When a bunch of students got together to make the most of a one-a-half day-long train journey, the result was a short film that had acclaimed filmmaker Girish Kasaravalli gushing. Rail Gaadi, the 15-minute stop motion animation movie made by the students of Arena Animation institute in Bangalore, is about nefarious activities that usually take place inside Indian trains. The challenging subject had Kasaravalli saying: “I admire the courage and conviction of these students who took up such a challenging subject for their first filmmaking attempt.”
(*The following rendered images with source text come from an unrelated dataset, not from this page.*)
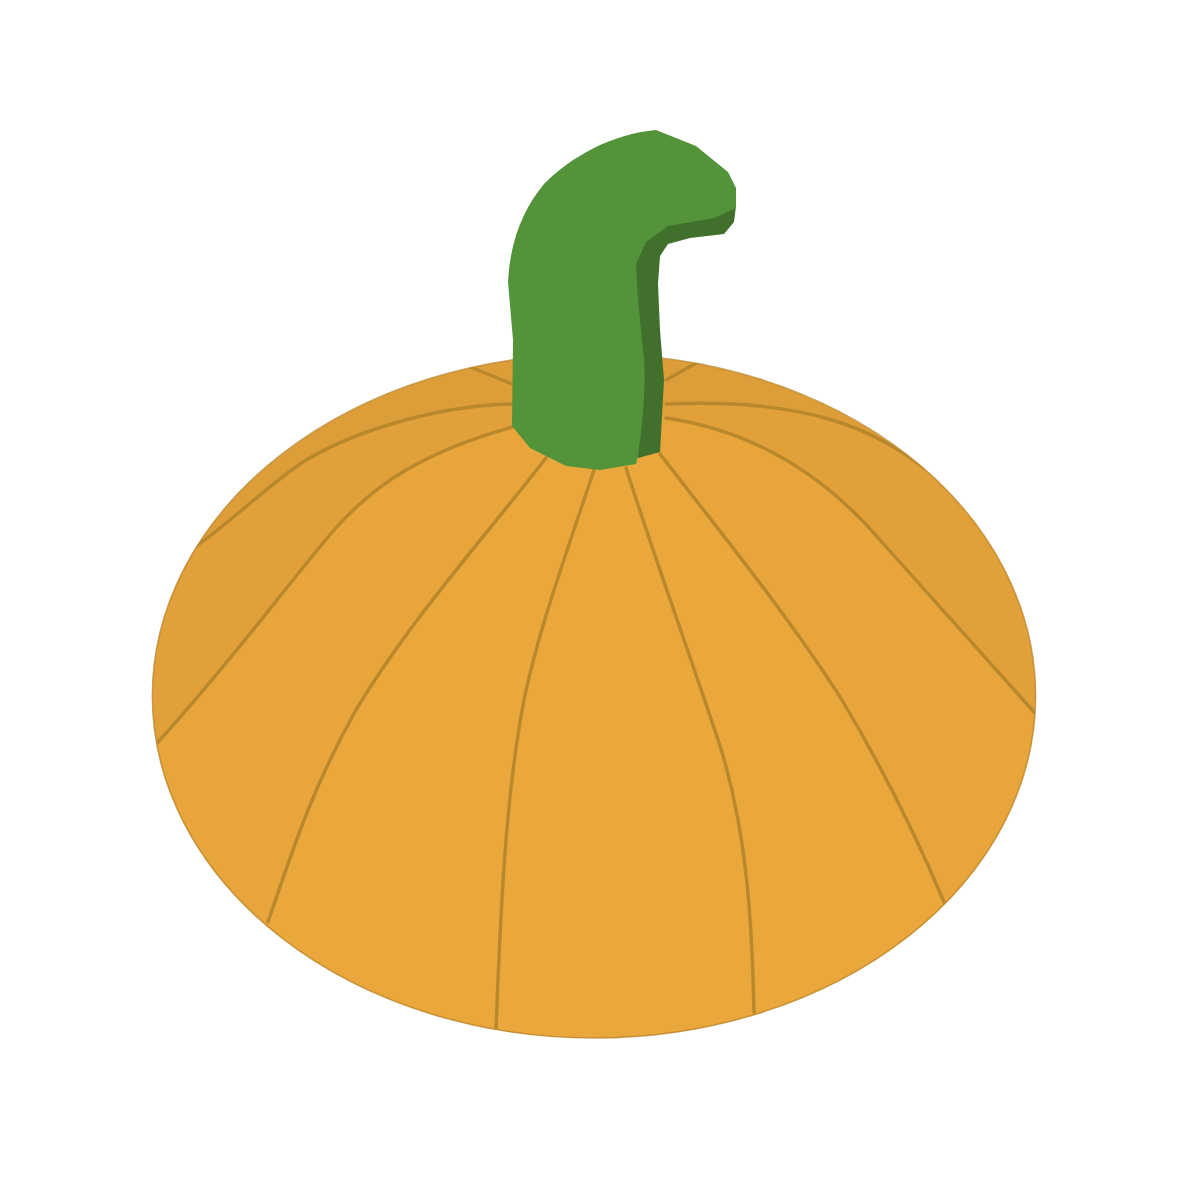
<!DOCTYPE html>
<html lang="en">
<head>
<meta charset="utf-8">
<title>Pumpkin illustration</title>
<style>
:root {
  --paper: #ffffff;
  --rind-front: #e9a73c;
  --rind-near-side: #e7a53b;
  --rind-side: #e1a03a;
  --rind-back: #dd9d38;
  --rib: #b9872c;
  --stem: #53943a;
  --stem-shade: #40702c;
}
html, body { margin: 0; background: var(--paper); overflow: hidden; }
.pumpkin { display: block; width: 1200px; height: 1200px; }
.rind-back { fill: var(--rind-back); }
.rind-side { fill: var(--rind-side); }
.rind-near-side { fill: var(--rind-near-side); }
.rind-front { fill: var(--rind-front); }
.ribs { fill: none; stroke: var(--rib); stroke-width: 1.7; stroke-linecap: round; }
.outline { fill: none; stroke: var(--rib); stroke-width: .8; stroke-opacity: .75; }
.stem { fill: var(--stem); }
.stem-shade { fill: var(--stem-shade); }
</style>
</head>
<body>
<svg class="pumpkin" viewBox="0 0 600 600" role="img" aria-label="Orange pumpkin with a curved green stem">
  <defs>
    <ellipse id="body-shape" cx="297" cy="348" rx="220.8" ry="171"/>
    <clipPath id="body-clip"><use href="#body-shape"/></clipPath>
  </defs>

  <g clip-path="url(#body-clip)">
    <use href="#body-shape" class="rind-back"/>
    <!-- side segments -->
    <path class="rind-side" d="M297 202H256C216 203 173 217 150 232C130 246 112 264 98 273L40 310V540H560V300L466 237C438 214 403 199 333 202Z"/>
    <!-- segments beside the front -->
    <path class="rind-near-side" d="M297 213H258C214 225 188 241 167 265C139 298 118 328 79 371L40 420V540H560V402L517 356L440 270C410 235 374 215 333 209Z"/>
    <!-- front segments -->
    <path class="rind-front" d="M297 220L273 229C242 269 205 310 178 355C156 394 146 426 134 461V560H490L472 451C459 420 443 387 421 350C395 309 364 271 330 227Z"/>
    <g class="ribs">
      <path d="M256 192L234 183"/>
      <path d="M333 190L349 181"/>
      <path d="M256 202C216 203 173 217 150 232C130 246 112 264 98 273"/>
      <path d="M258 213C214 225 188 241 167 265C139 298 118 328 79 371"/>
      <path d="M273 229C242 269 205 310 178 355C156 394 146 426 134 461"/>
      <path d="M297 235C282 280 269 316 262 350C252 402 250 465 248 515"/>
      <path d="M313 234C329 284 347 333 361 376C374 420 376 463 377 506"/>
      <path d="M330 227C364 271 395 309 421 350C443 387 459 420 472 451"/>
      <path d="M333 209C374 215 410 235 440 270L517 356"/>
      <path d="M333 202C403 199 438 214 466 237"/>
    </g>
  </g>
  <use href="#body-shape" class="outline"/>

  <g>
    <path class="stem-shade" d="M368 103L367 111L362 117L345 119L334 122L330 128L329 142L330 165L332 190L330 226L319 229L312 215V110L350 104Z"/>
    <path class="stem" d="M256 213L256.500 170L254 141C255 120 262 104 272 92C286 78 306 67 328 65L348 73L364 86L368 94V104L357 109L334 113L323 121L318 132L319 150L322 180C323 197 321 213 319 228L318 232L300 235L283 233L265 224Z"/>
  </g>
</svg>
</body>
</html>
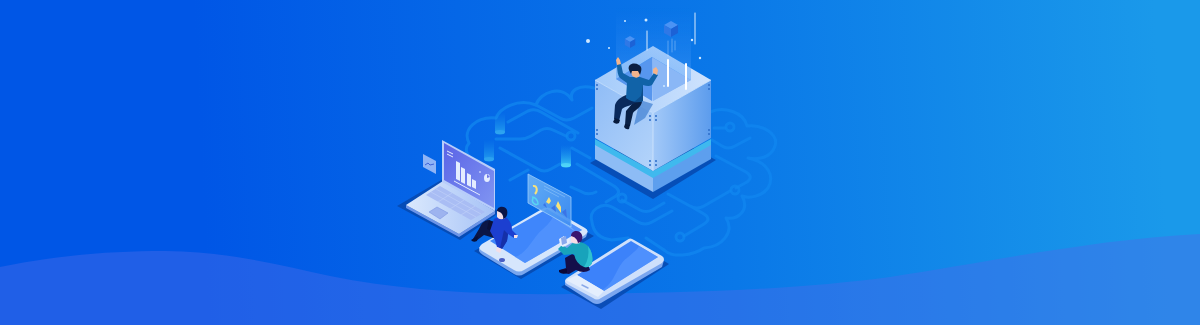
<!DOCTYPE html>
<html lang="en">
<head>
<meta charset="utf-8">
<title>Connected devices banner</title>
<style>
:root{
  --sky-deep:#0056e6; --sky-mid:#0a78e8; --sky-light:#1a99ea;
  --wave:#4a6be8; --trace:#1187f0; --shadow:#0648ae;
  --pale:#d6e6fc; --ice:#a9cdf8; --cyan:#3fb9ee;
  --navy:#0a2a5c; --ink:#140f4a; --skin:#f3b48c;
  --screen:#3f86fb; --screen-hi:#5b9aff; --violet:#6f82ee;
}
html,body{margin:0;height:100%;overflow:hidden;background:var(--sky-deep)}
.banner{display:block;width:1200px;height:325px}
.traces{fill:none;stroke:var(--trace);stroke-width:3;stroke-linecap:round;stroke-linejoin:round;opacity:.75}
.shadow{fill:var(--shadow);opacity:.85}
</style>
</head>
<body>
<svg class="banner" viewBox="0 0 1200 325" role="img" aria-label="People with a laptop, tablet and phone around a data cube">
  <defs>
    <linearGradient id="sky" x1="0" y1="0" x2="1200" y2="-60" gradientUnits="userSpaceOnUse">
      <stop offset=".16" stop-color="var(--sky-deep)"/>
      <stop offset=".6" stop-color="var(--sky-mid)"/>
      <stop offset=".96" stop-color="var(--sky-light)"/>
    </linearGradient>
    <linearGradient id="cubeLeft" x1="0" y1="0" x2="1" y2="1">
      <stop offset="0" stop-color="#8fbcf6"/><stop offset="1" stop-color="#b4d4fa"/>
    </linearGradient>
    <linearGradient id="cubeRight" x1="0" y1="0" x2="1" y2="0">
      <stop offset="0" stop-color="#a3c9f8"/><stop offset="1" stop-color="#5c9ced"/>
    </linearGradient>
    <linearGradient id="cubeTop" x1="0" y1="0" x2="1" y2="0">
      <stop offset="0" stop-color="#a4cbfa"/><stop offset="1" stop-color="#cfe3fd"/>
    </linearGradient>
    <linearGradient id="well" x1="0" y1="0" x2="0" y2="1">
      <stop offset="0" stop-color="#5f9cf0"/><stop offset="1" stop-color="#a6c9f9"/>
    </linearGradient>
    <linearGradient id="beam" x1="0" y1="0" x2="0" y2="1">
      <stop offset="0" stop-color="#2f8cf5" stop-opacity="0"/><stop offset="1" stop-color="#4b9cf8" stop-opacity=".45"/>
    </linearGradient>
    <linearGradient id="pillar" x1="0" y1="0" x2="0" y2="1">
      <stop offset="0" stop-color="#1f9df0" stop-opacity="0"/><stop offset="1" stop-color="#3fd0f5"/>
    </linearGradient>
    <linearGradient id="lid" x1="0" y1="0" x2="1" y2="1">
      <stop offset="0" stop-color="#5a63e6"/><stop offset="1" stop-color="#8196f2"/>
    </linearGradient>
    <linearGradient id="deck" x1="0" y1="0" x2="1" y2="0">
      <stop offset="0" stop-color="#dbe9fd"/><stop offset="1" stop-color="#a6c2f6"/>
    </linearGradient>
    <linearGradient id="holo" x1="0" y1="0" x2="1" y2="1">
      <stop offset="0" stop-color="#6fb5f7" stop-opacity=".9"/><stop offset="1" stop-color="#3f8df2" stop-opacity=".9"/>
    </linearGradient>
    <g id="node"><circle r="4" fill="none" stroke="var(--trace)" stroke-width="3"/></g>
    <g id="bolts" fill="#2d6cc9"><circle r="1"/><circle cy="4" r="1"/></g>
    <g id="dataPillar">
      <path d="M-5-22V-2A5 2.5 0 0 0 5-2V-22Z" fill="url(#pillar)"/>
      <ellipse cy="-2" rx="5" ry="2" fill="#5fe0fa" opacity=".6"/>
    </g>
    <g id="miniCube">
      <path d="M0-8L7-4 0 0-7-4Z" fill="#4b93f4"/>
      <path d="M-7-4L0 0V8L-7 4Z" fill="#2f78e6"/>
      <path d="M7-4L0 0V8L7 4Z" fill="#1c62d6"/>
    </g>
  </defs>

  <rect id="background" width="1200" height="325" fill="url(#sky)"/>
  <path id="wave" d="M0 267C60 255 110 251 165 251C230 252 280 265 330 276C410 292 490 295 570 294C700 293 800 289 890 277C1000 260 1090 240 1200 234V325H0Z" fill="var(--wave)" opacity=".43"/>

  <g id="circuit-cloud" class="traces">
    <path d="M594 88C578 84 569 91 572 100C562 84 540 92 536 105C518 98 500 108 496 118C476 116 462 130 469 143C463 150 468 158 476 162"/>
    <path d="M536 105L560 118Q566 122 574 118L592 108"/>
    <path d="M508 122L528 111Q535 108 541 112L578 133"/>
    <path d="M496 139H520Q526 139 531 136L541 130Q547 127 553 130L566 136"/>
    <path d="M500 148L538 169Q544 173 551 169L560 164M510 180L528 170"/>
    <path d="M572 148L590 158M577 164L614 186Q622 191 616 196L606 202"/>
    <path d="M710 112C724 106 744 112 747 126C762 124 779 134 775 146C771 158 758 160 748 158C768 162 775 176 768 188C762 196 750 199 742 196C750 210 738 220 726 218C735 232 722 247 704 248C692 256 672 258 664 250"/>
    <path d="M714 128L725 128M712 140L722 146Q728 150 735 146L750 138M716 156L746 172Q754 177 747 182L736 188"/>
    <path d="M668 194L690 206Q697 210 704 206L730 191M684 236L704 224Q712 219 704 214L692 207"/>
    <path d="M596 192Q588 196 580 191L571 187M592 222C588 210 602 202 612 207L638 222Q645 226 652 222L672 211M592 222Q594 238 612 240L628 238M646 238L664 250"/>
    <path d="M622 200L640 210Q646 213 652 210L664 203"/>
  </g>
  <g id="circuit-nodes" opacity=".75">
    <use href="#node" x="571" y="136"/><use href="#node" x="730" y="127"/>
    <use href="#node" x="680" y="237"/><use href="#node" x="622" y="198"/><use href="#node" x="735" y="190"/>
  </g>
  <g id="data-pillars">
    <use href="#dataPillar" x="500" y="134" opacity=".55"/>
    <use href="#dataPillar" x="489" y="161" opacity=".55"/>
    <use href="#dataPillar" x="566" y="167"/>
  </g>

  <g id="data-cube">
    <polygon class="shadow" points="590,163 653,127 716,160 653,199"/>
    <g id="cube-base">
      <polygon points="595,141 653,174 653,192 595,159" fill="#8dbcf5"/>
      <polygon points="711,141 653,174 653,192 711,159" fill="#5d9fee"/>
      <polygon points="595,139 653,171 711,139 711,145 653,178 595,145" fill="var(--cyan)"/>
    </g>
    <polygon points="595,80 653,113 653,171 595,138" fill="url(#cubeLeft)"/>
    <polygon points="711,80 653,113 653,171 711,138" fill="url(#cubeRight)"/>
    <polygon points="653,46 711,80 653,113 595,80" fill="url(#cubeTop)"/>
    <polygon points="652,57 691,80 653,101 616,79" fill="url(#well)"/>
    <polygon points="652,57 652,101 616,79" fill="#5796ee"/>
    <polygon points="652,57 691,80 653,101" fill="#8ab7f6"/>
    <path d="M595 80L653 113 711 80M653 113V171" fill="none" stroke="#d3e6fd" stroke-width="1" opacity=".8"/>
    <use href="#bolts" x="597" y="85"/><use href="#bolts" x="597" y="130"/>
    <use href="#bolts" x="650" y="116"/><use href="#bolts" x="656" y="116"/>
    <use href="#bolts" x="650" y="161"/><use href="#bolts" x="656" y="161"/>
    <use href="#bolts" x="709" y="85"/><use href="#bolts" x="709" y="130"/>
  </g>

  <g id="light-beam">
    <polygon points="616,8 691,8 691,80 653,58 616,79" fill="url(#beam)"/>
    <use href="#miniCube" x="671" y="29"/>
    <use href="#miniCube" transform="translate(630 42) scale(.75)"/>
    <g stroke="#fff" stroke-linecap="round">
      <path d="M668 60V86M686 64V89" stroke-width="2"/>
      <path d="M647 31V50M695 13V44" stroke-width="1" opacity=".85"/>
      <path d="M668 41V56M672 39V52M675 41V50" stroke-width="1" opacity=".3"/>
    </g>
    <g fill="#cfe8ff">
      <circle cx="588" cy="41" r="2"/><circle cx="646" cy="20" r="1.5"/><circle cx="625" cy="21" r="1"/>
      <circle cx="609" cy="48" r="1"/><circle cx="692" cy="40" r="1.2"/><circle cx="700" cy="58" r="1.2"/><circle cx="664" cy="86" r="1"/>
    </g>
  </g>

  <g id="man-on-cube">
    <path d="M640 100L653 104 645 118 634 125Z" fill="#3f7fd2" opacity=".7"/>
    <path d="M627 97L642 101C642 107 635 110 633 113L630 126 625 125 626 111 632 104Z" fill="#082046"/>
    <path d="M626 95L638 101C634 105 625 106 622 109L619 121 614 119 615 105C617 99 622 97 626 95Z" fill="var(--navy)"/>
    <path d="M615 118L620 120 619 123Q616 125 613 122ZM625 124L630 125 629 129Q626 130 624 127Z" fill="#061a3c"/>
    <path d="M617 64L621 64 623 73 630 77 640 77 649 80 654 73 658 75 652 85Q649 87 643 85L643 101Q634 104 626 98L627 83 620 78Q617 75 617 64Z" fill="#1163a8"/>
    <path d="M643 85L643 101Q639 103 634 102L641 96Z" fill="#0c4d8c"/>
    <path d="M617 65L616 60 618 57 620 60 621 64ZM653 73L653 69 656 67 658 70 657 75Z" fill="var(--skin)"/>
    <path d="M631 69H640V75Q638 79 634 77 631 76 631 69Z" fill="var(--skin)"/>
    <path d="M629 70C627 64 634 62 639 65 643 67 641 72 640 75L638 71 632 71 631 74Z" fill="#0b1f42"/>
  </g>

  <g id="laptop">
    <polygon class="shadow" points="397,206 443,179 500,212 460,240"/>
    <polygon points="406,205 459,234 495,211 495,214 459,237 406,208" fill="#6c94e8"/>
    <polygon points="443,181 495,211 459,234 406,205" fill="url(#deck)"/>
    <polygon points="440,186 485,212 471,220 426,195" fill="#a9bdf4"/>
    <path d="M436 189L481 214M431 192L476 217M452 193L438 202M464 200L450 209M475 206L461 215" stroke="#c2d2f9" stroke-width=".6"/>
    <polygon points="437,207 448,213 440,219 429,212" fill="#9db3ef" stroke="#7f97e2" stroke-width=".6"/>
    <polygon points="442,140 495,169 495,211 442,182" fill="#b8cdfa"/>
    <polygon points="444,143 494,171 494,208 444,180" fill="url(#lid)"/>
    <g id="laptop-chart" fill="#e4edff">
      <polygon points="456,161 460,163 460,181 456,179"/>
      <polygon points="461,167 465,169 465,184 461,182"/>
      <polygon points="467,173 471,175 471,187 467,185"/>
      <polygon points="472,179 476,181 476,189 472,187"/>
      <ellipse cx="487" cy="178" rx="3" ry="4"/>
      <path d="M487 178V174L490 177Z" fill="#6d77e8"/>
      <path d="M447 151L453 154M447 154L453 157M480 171V173M454 181L480 195" stroke="#e4edff" stroke-width="1"/>
    </g>
  </g>
  <g id="mini-chart-card">
    <polygon points="423,154 436,161 436,174 423,167" fill="#8fb4f6"/>
    <path d="M425 165L428 163 430 165 434 164" fill="none" stroke="#3f62d8"/>
  </g>

  <g id="tablet">
    <polygon class="shadow" points="474,251 547,210 594,236 521,279"/>
    <path d="M479 247V251Q480 253 483 255L514 274Q519 277 524 274L586 237 588 231Z" fill="#79a6ee"/>
    <path d="M482 244L542 209Q547 206 552 209L585 228Q590 231 585 235L524 270Q519 273 514 270L482 251Q477 248 482 244Z" fill="var(--pale)"/>
    <polygon points="490,241 547,209 582,230 525,263" fill="var(--screen)"/>
    <path d="M515 257C528 253 532 238 543 229 550 223 553 218 554 213L582 230 525 263Z" fill="var(--screen-hi)" opacity=".6"/>
    <ellipse cx="502" cy="260" rx="3" ry="2" fill="#4a5fc4"/>
  </g>
  <g id="hologram">
    <polygon points="528,203 571,227 576,232 548,214" fill="#8fc4fb" opacity=".5"/>
    <polygon points="528,174 571,197 571,227 528,203" fill="url(#holo)" stroke="#9accfc" stroke-width=".8"/>
    <path d="M533 186C537 185 538 191 535 194" fill="none" stroke="#f7e27a" stroke-width="2"/>
    <path d="M533 198C531 202 535 206 538 204C538 200 535 197 532 197" fill="none" stroke="#57d5f2" stroke-width="1.5"/>
    <path d="M546 202L549 197 551 201 549 204ZM556 206L558 201 561 207 561 213Z" fill="#f7e27a"/>
    <path d="M543 205L545 203 547 208ZM551 208L555 205 556 212ZM562 212L566 209 567 218Z" fill="#3b74e6"/>
    <path d="M544 186L565 197M544 189L559 197" stroke="#9fd0fd" stroke-width=".8" opacity=".6"/>
  </g>

  <g id="phone">
    <polygon class="shadow" points="561,287 631,241 669,264 601,309"/>
    <path d="M565 281V285L593 303Q597 305 601 303L662 267 664 260Z" fill="#7ba6ef"/>
    <path d="M567 278L627 240Q630 237 634 240L662 256Q666 259 662 263L601 298Q597 301 593 298L567 284Q563 281 567 278Z" fill="#cfe0fb"/>
    <polygon points="577,275 631,241 658,257 604,291" fill="#3c82fa"/>
    <path d="M602 290C616 282 616 266 627 258 634 252 637 250 639 246L658 257 604 291Z" fill="var(--screen-hi)" opacity=".6"/>
    <polygon points="566,280 577,275 604,291 598,297" fill="#e4eefd"/>
    <path d="M582 285L588 288" stroke="#8aa9e8" stroke-width="1.5" stroke-linecap="round"/>
  </g>

  <g id="woman-on-tablet">
    <path d="M497 239L484 235 480 238 476 241 473 239 479 229Q482 221 488 220L495 222 499 236Z" fill="#0b1647"/>
    <path d="M489 220L495 223 494 232 487 229Z" fill="#0a1038"/>
    <path d="M478 236L477 241Q473 243 471 240Z" fill="#06103a"/>
    <path d="M494 219Q500 215 507 218 512 223 512 230L517 235 514 238 508 234 507 241 502 249 497 247 495 240 490 231Z" fill="#1c3fd0"/>
    <path d="M508 234L507 241 502 249 500 248 504 230Z" fill="#1530a8"/>
    <path d="M514 235L518 235 517 238 514 238ZM497 247L502 249 500 253 496 251Z" fill="#f4dfe6"/>
    <path d="M497 210L505 211 505 218Q500 221 497 217Z" fill="#f4dfe6"/>
    <path d="M497 211C497 206 505 205 507 210 508 214 507 218 503 219 504 215 501 212 497 211Z" fill="#0b1647"/>
  </g>

  <g id="person-on-phone">
    <path d="M587 262L590 270Q584 274 576 270L569 274 562 273 560 270 566 268 565 258 572 254Z" fill="var(--ink)"/>
    <path d="M559 270L567 269 567 273Q562 275 559 272Z" fill="#0b0836"/>
    <path d="M574 242Q582 241 588 246 594 254 592 263 590 268 584 267 576 264 574 254L564 255 558 249 562 245 567 248Z" fill="#18a3bb"/>
    <path d="M588 246Q594 254 592 263 590 268 584 267 590 258 588 246Z" fill="#2fc1cf"/>
    <path d="M560 245L559 239 564 236 566 240 570 238 569 243 563 247Z" fill="#e6eefd"/>
    <path d="M561 238L566 236 567 243 562 245Z" fill="#8aa9ec"/>
    <path d="M571 236L579 236 580 243Q575 245 571 242Z" fill="#f6dce6"/>
    <path d="M571 236C571 230 580 229 582 235 583 239 582 242 578 243 577 239 575 237 571 236Z" fill="#3a1670"/>
  </g>
</svg>
</body>
</html>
The idea first occurred to Kareem Meppadi, a faculty member at the institute. The Animation Society of India was having its annual festival in Mumbai, an event that brings together animators. Meppadi and his students of diploma in animation engineering were planning to attend it.
“We were staring at a long train trip, which is usually spent chatting and lazing about. Instead of wasting that time, let us do something creative with it, Meppadi sir suggested. He had already discussed a movie idea with Arun S, a cinematographer, and together we decided to write a script,” recalled Tejashwini S, a former student of the institute who wrote Rail Gaadi’s screenplay.
The students, 25 of them, were clear that the movie should have a strong theme to tackle crime in the society. That is how they decided to look at crimes like robbery, human trafficking, rapes, drug-use and so on in the film. “We students decided to divide all the work, preproduction, acting and postproduction, among ourselves and leave the direction to Meppadi sir,” 20-year-old Manjula Jayadev, who played the role of a ruthless mother who sells her adolescent daughter, recalled. “We shot about 25,000 animated frames. Using software like Premiere, Aftereffects and Sound Forge, we edited them. Boys in our group did most of the sound and video editing,” she added.
The protagonist of their film is Mr Paper, an animated face drawn on a white piece of paper. There is also a young boy named Suraj who plays witness to several crimes that occur in the train and decides to complain about these to the authorities. Suraj and Mr Paper fail in their attempt to clean up the crime network operating in trains but the students behind the movie want it to create awareness among the hapless public who fall prey to crimes.
“This effort is laudable because the film draws attention to degeneration of our value system. When I was just out of college, I too wanted to make movies that would sensitise the public. This film is indeed significant to me,” Kasaravalli said, while releasing the film on Friday.
“Rail Gaadi is an excellent example of how new technology has released films from the traditional shackles of producers as films can be made on very small budgets,” he said.
The film is available on Youtube, Facebook and other social media sites.